    I gotta a little bit of motion sickness just imaging it at 7'6" tall on and on full elliptical springs...
  19. 1952 MG TD

    Thanks Paul. I'm using iMovie on a Mac. It works fairly well as long as you don't need to do anything more than drop clips into the timeline and insert some transitions. You can do some basic editing on each clip and insert some titles and whatnot but it is pretty basic (it comes free with the operating system). Here's the 3rd part where we stumble our way through taking the engine apart. One of the issues with the MG Workshop Manual is that it is written from the perspective of fixing a certain item, like the oil pump or water pump. It doesn't really serve as a guide to tearing down the entire engine at once.
  20. 1952 MG TD

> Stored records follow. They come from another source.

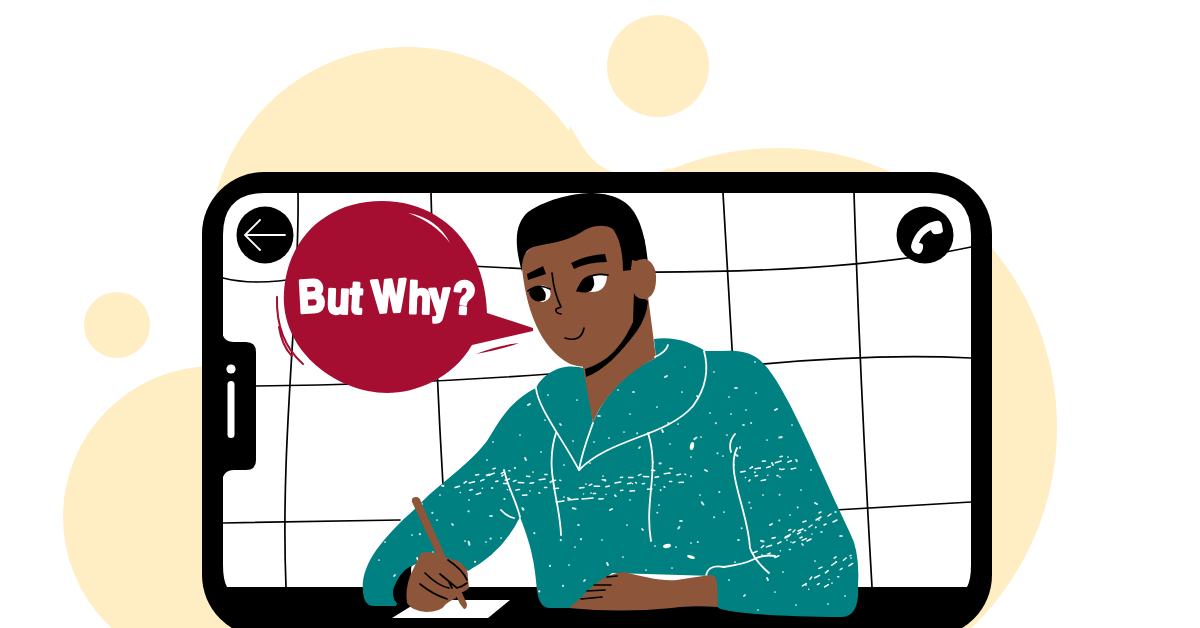
<!DOCTYPE html>
<html lang="en">
<head>
<meta charset="utf-8">
<title>But Why?</title>
<style>
  :root {
    --cream: #ffedc4;
    --ink: #000;
    --paper: #fff;
    --crimson: #a50e31;
    --teal: #008080;
    --skin: #8d563b;
  }
  html, body { margin: 0; background: var(--paper); overflow: hidden; }
  .banner { display: block; width: 1200px; height: 628px; background: var(--paper); }
  .cream { fill: var(--cream); }
  .ink { fill: var(--ink); }
  .paper { fill: var(--paper); }
  .teal { fill: var(--teal); }
  .skin { fill: var(--skin); }
  .crimson { fill: var(--crimson); }
  .line { fill: none; stroke: var(--ink); stroke-width: 1.7; stroke-linecap: round; stroke-linejoin: round; }
  .seam { fill: none; stroke: var(--paper); stroke-width: 1.8; stroke-linecap: round; stroke-linejoin: round; }
  .speck { fill: none; stroke: var(--paper); stroke-linecap: round; }
  .accent { fill: none; stroke: var(--crimson); stroke-width: 2; stroke-linecap: round; }
  .speech {
    font-family: "TeX Gyre Heros Cn", "Open Sans", sans-serif;
    font-weight: 700; font-size: 45px;
    fill: var(--paper); stroke: var(--paper); stroke-width: 2.6; stroke-linejoin: round;
  }
</style>
</head>
<body>
<svg class="banner" viewBox="0 0 1200 628" role="img" aria-label="A young man on a phone video call writes on paper and asks: But Why?">
  <defs>
    <path id="hoodie-shape" d="M586 369C562 361 543 374 536 388C508 402 498 424 487 441C464 470 440 482 417 507C380 540 360 566 363 592Q364 606 374 606H396L412 566L438 553L468 571Q503 552 520 517C533 550 535 568 537 590Q539 608 550 608H572L612 573L714 576L718 608Q738 616 842 617Q860 616 858 585Q860 552 850 533C818 466 788 390 764 364C747 346 728 352 705 351C692 342 672 336 654 339L656 358C627 370 603 397 593 423Z"/>
    <clipPath id="hoodie-clip"><use href="#hoodie-shape"/></clipPath>
    <path id="specks" d="M4 12h0M18 40h1M31 8h0M42 55h0M50 25l2 -1M63 72h0M70 15h0M82 44l1 1M95 61h0M99 20h0M112 83h0M120 36l2 0M131 58h0M140 10h0M9 80h0M24 96l1 -1M38 110h0M55 92h0M76 105h0M90 118l2 1M108 104h0M125 96h0M137 115h0M15 62h0M47 78l1 2M86 85h0M67 40h0M116 62h0"/>
    <path id="scuffs" d="M0 28l4 -2M8 22l2 -2M13 21l5 -2M18 12l3 -1M24 17l3 -2M31 10l5 -3M34 3l2 -1M43 6l3 -2M6 32h0M15 28l2 -1M27 24h0M39 15l2 -1M50 2h1M22 31l4 -2M36 22h1M48 12l4 -2"/>
  </defs>

  <g id="backdrop" class="cream">
    <circle cx="407" cy="245" r="198"/>
    <path d="M570 126C588 157 595 167 620 174Q645 178 670 168V220H540Z"/>
    <circle cx="778" cy="427" r="279"/>
    <circle cx="214" cy="517" r="151"/>
    <circle cx="658" cy="66" r="51"/>
    <circle cx="117" cy="325" r="33"/>
  </g>

  <g id="phone">
    <rect class="ink" x="202" y="172" width="790" height="465" rx="62"/>
    <path class="paper" d="M223 235Q223 193 265 193H929Q971 193 971 235V565Q971 580 967 587H227Q223 580 223 565Z"/>
    <g id="wall-grid" class="line">
      <path d="M298 193C300 300 280 440 286 587"/>
      <path d="M431 193Q435 350 443 485"/>
      <path d="M723 193L733 365"/>
      <path d="M854 193Q860 380 872 587"/>
      <path d="M223 278Q255 286 300 278M470 266L530 269M640 272Q850 273 971 247"/>
      <path d="M256 386Q400 385 550 374M690 372Q850 352 971 358"/>
      <path d="M223 523L400 520M835 510L971 502"/>
    </g>
    <path class="ink" d="M222 331Q223 342 234 342H246Q256 342 256 352V460Q256 470 246 470H234Q223 470 222 482Z"/>
    <circle class="paper" cx="231" cy="369" r="4.6"/>
    <rect class="paper" x="227.5" y="381" width="7" height="57" rx="3.5"/>
  </g>

  <g id="call-controls">
    <circle class="ink" cx="265" cy="235" r="28.5"/>
    <path class="seam" stroke-width="2" d="M285 235H245M260 220L245 235L260 250"/>
    <circle class="ink" cx="925" cy="235" r="28.5"/>
    <path class="paper" d="M911 247C913 235 923 223 936 221Q941 220 942 225L943 231Q942 234 937 234Q932 235 931 230Q922 234 919 243Q924 243 923 248Q922 253 919 254Q912 253 911 247Z"/>
  </g>

  <g id="student">
    <path class="paper" d="M421 600H510L488 618H392Z"/>
    <use href="#hoodie-shape" class="teal"/>
    <path class="skin" d="M582 362L593 423C602 398 628 371 656 358L648 296H625Z"/>

    <g clip-path="url(#hoodie-clip)">
      <g class="speck" stroke-width="1.7">
        <use href="#specks" x="370" y="480"/>
        <use href="#specks" x="478" y="380"/>
        <use href="#specks" x="560" y="485"/>
        <use href="#specks" x="615" y="352"/>
        <use href="#specks" x="725" y="385"/>
        <use href="#specks" x="720" y="500"/>
        <use href="#specks" transform="translate(430 430) rotate(12) scale(1.3)" opacity=".8"/>
        <use href="#specks" transform="translate(630 420) rotate(-10) scale(1.2)" opacity=".8"/>
      </g>
      <g class="speck" stroke-width="1.5">
        <use href="#scuffs" transform="translate(785 510)"/>
        <use href="#scuffs" transform="translate(755 525) rotate(4)"/>
        <use href="#scuffs" transform="translate(800 558) rotate(-5)"/>
        <use href="#scuffs" transform="translate(590 462) rotate(22)"/>
        <use href="#scuffs" transform="translate(640 452) rotate(24)"/>
        <use href="#scuffs" transform="translate(515 458) rotate(24)"/>
        <use href="#scuffs" transform="translate(460 460) rotate(10)"/>
        <use href="#scuffs" transform="translate(748 445) rotate(15)"/>
        <path d="M556 502l8 -1M568 500l10 -1M582 499l11 -1"/>
      </g>
      <g class="paper">
        <ellipse cx="692" cy="446" rx="2" ry="4" transform="rotate(12 692 446)"/>
        <ellipse cx="667" cy="546" rx="4" ry="2" transform="rotate(-12 667 546)"/>
        <ellipse cx="691" cy="557" rx="4" ry="1.6" transform="rotate(18 691 557)"/>
      </g>
    </g>

    <g id="hoodie-seams" class="seam">
      <path d="M536 388C538 408 562 438 579 470C582 452 588 437 593 423"/>
      <path d="M579 470C610 438 666 437 693 406Q712 380 704 351"/>
      <path d="M655 357Q666 352 668 345"/>
      <path d="M556 433C544 470 560 500 561 535M648 433C660 470 644 500 651 541"/>
      <path d="M504 470C508 488 516 500 520 517M501 510Q506 516 514 518"/>
      <path d="M735 434Q728 442 731 452M737 448C725 472 748 510 750 548Q754 560 769 573"/>
      <path d="M706 577Q707 564 724 567Q744 564 752 560Q764 554 775 556"/>
    </g>

    <g id="head">
      <path class="skin" d="M521 258C525 310 540 348 570 364Q598 374 616 350L641 315L645 240L610 212L550 228Z"/>
      <path class="ink" d="M634 292L648 301Q647 316 637 331C620 354 603 371 586 377L585 369C608 362 622 346 633 322Z"/>
      <path class="ink" d="M522 272C513 240 516 223 528 212C548 198 577 193 592 193C617 194 632 202 640 224Q646 240 648 264L632 260L631 270L623 271Q623 243 613 229C603 223 590 226 580 233C564 243 547 243 533 247Q521 252 522 272Z"/>
      <path class="skin" d="M631 269Q633 258 646 259Q657 264 656 281Q655 299 642 299Q634 298 632 288Z"/>
      <g id="face">
        <path class="ink" d="M527 274L543 266L546 274L528 280ZM571 263Q586 255 605 254L607 262Q588 262 574 269Z"/>
        <path class="paper" d="M531 291Q541 282 549 288Q554 298 543 302Q534 301 531 291ZM579 291Q587 271 607 276Q606 292 592 292Z"/>
        <path class="ink" d="M529 293Q532 285 540 286Q548 292 545 300Q533 305 529 293ZM577 291Q581 276 592 275Q597 284 591 291Q583 294 577 291Z"/>
        <path class="line" d="M528 291Q538 283 550 289M577 291Q586 271 608 275M552 273Q554 293 561 307L556 309Q555 313 561 314M565 338Q581 343 584 328"/>
      </g>
    </g>

    <g id="writing-hand">
      <path class="ink" d="M411 566Q399 572 393 590Q392 602 400 605L412 605Z"/>
      <path class="skin" d="M412 502Q411 497 416 497Q420 497 421 502L467 604Q467 609 464 609L460 604Z"/>
      <path class="skin" d="M421 553Q431 550 441 556L458 561Q469 567 468 579L469 588Q464 593 459 592L456 598Q450 601 446 604Q441 612 426 612Q412 611 407 603Q405 590 410 576Z"/>
      <path class="line" d="M448 560Q463 570 467 580M440 574L457 588Q462 587 467 583M425 573Q438 586 449 588M420 584Q432 594 447 599M449 582L452 588"/>
    </g>

    <g id="resting-hand">
      <path class="skin" d="M569 608C579 600 586 592 594 585Q608 573 624 572C645 577 666 583 683 579L710 575Q716 575 717 582L718 607Q690 605 672 608Q620 613 569 608Z"/>
      <path class="line" d="M594 585L611 585M587 591L605 590M581 599L602 597M607 577L617 576"/>
    </g>
  </g>

  <g id="speech-bubble">
    <path class="crimson" d="M284 292C287 240 325 201 382 201C440 201 485 244 487 313L533 328V331L472 345C453 378 416 393 387 393C335 392 280 350 284 292Z"/>
    <path class="paper" d="M408 213Q437 218 450 243Q434 222 408 213Z"/>
    <path class="accent" d="M277 297C276 330 287 350 303 364M279 327Q282 346 292 356"/>
    <path class="crimson" d="M476 354Q499 345 519 343Q500 350 476 354Z"/>
    <text class="speech" x="299" y="313" textLength="175" lengthAdjust="spacingAndGlyphs" rotate="-3 2 3 0 -3 2 -2 4">But Why?</text>
  </g>
</svg>
</body>
</html>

    The machine shop called and, finally, I got some good news about the engine. He magnafluxed everything and found no issues. Valves and guides are fine. Camshaft is fine. Crank is fine but will need a 20 thousandths grind so I'll get 20 under main bearings and rod bearings. Cylinders were fine but were pretty rough at the top. They were already 60 thou over so we're taking them out to 100 thou over. Everything cleaned up great and head was nice and flat so only needs a skim. I've order the parts and they should be here next week. I also ordered gearbox parts as well as chassis and brake parts. I'm probably going to switch the plan up a bit and shoot for a rolling chassis a little sooner. Space is really tight and I still need the shop for occasional vehicle maintenance and repairs (6 cars in the family) so I think the best place to store things is, well, on the car and in a state where it can be rolled around. Here's a link to the next video. These videos are a little boring as their primary goal is to help me remember how I took the things apart so that I have some hope of putting them back together. In addition, I'll apologize ahead of time for repeatedly calling the gearbox a transmission.
  21. 1960 MGA Restoration

    Wow that really looks sharp!! I'm getting ready to place a big order with Moss that should cover the engine and gearbox rebuild along with a bunch of suspension stuff. I can't wait to get where you are!
  22. 1952 MG TD

    I'll be creating videos as I go. They will be a little behind the posts in here but might contain some additional information. Here is the first one.
  23. Even after all you've done, this is still mind blowing. Those letters are smaller than the letters on the quarter. Incredible.
  24. Yep, me too. Still watching. Long ago ran out of amazement. I remember that day you made the mold for the tire and I realized what that meant and where you were taking this project. I was astounded then and have continued to be as time has gone on.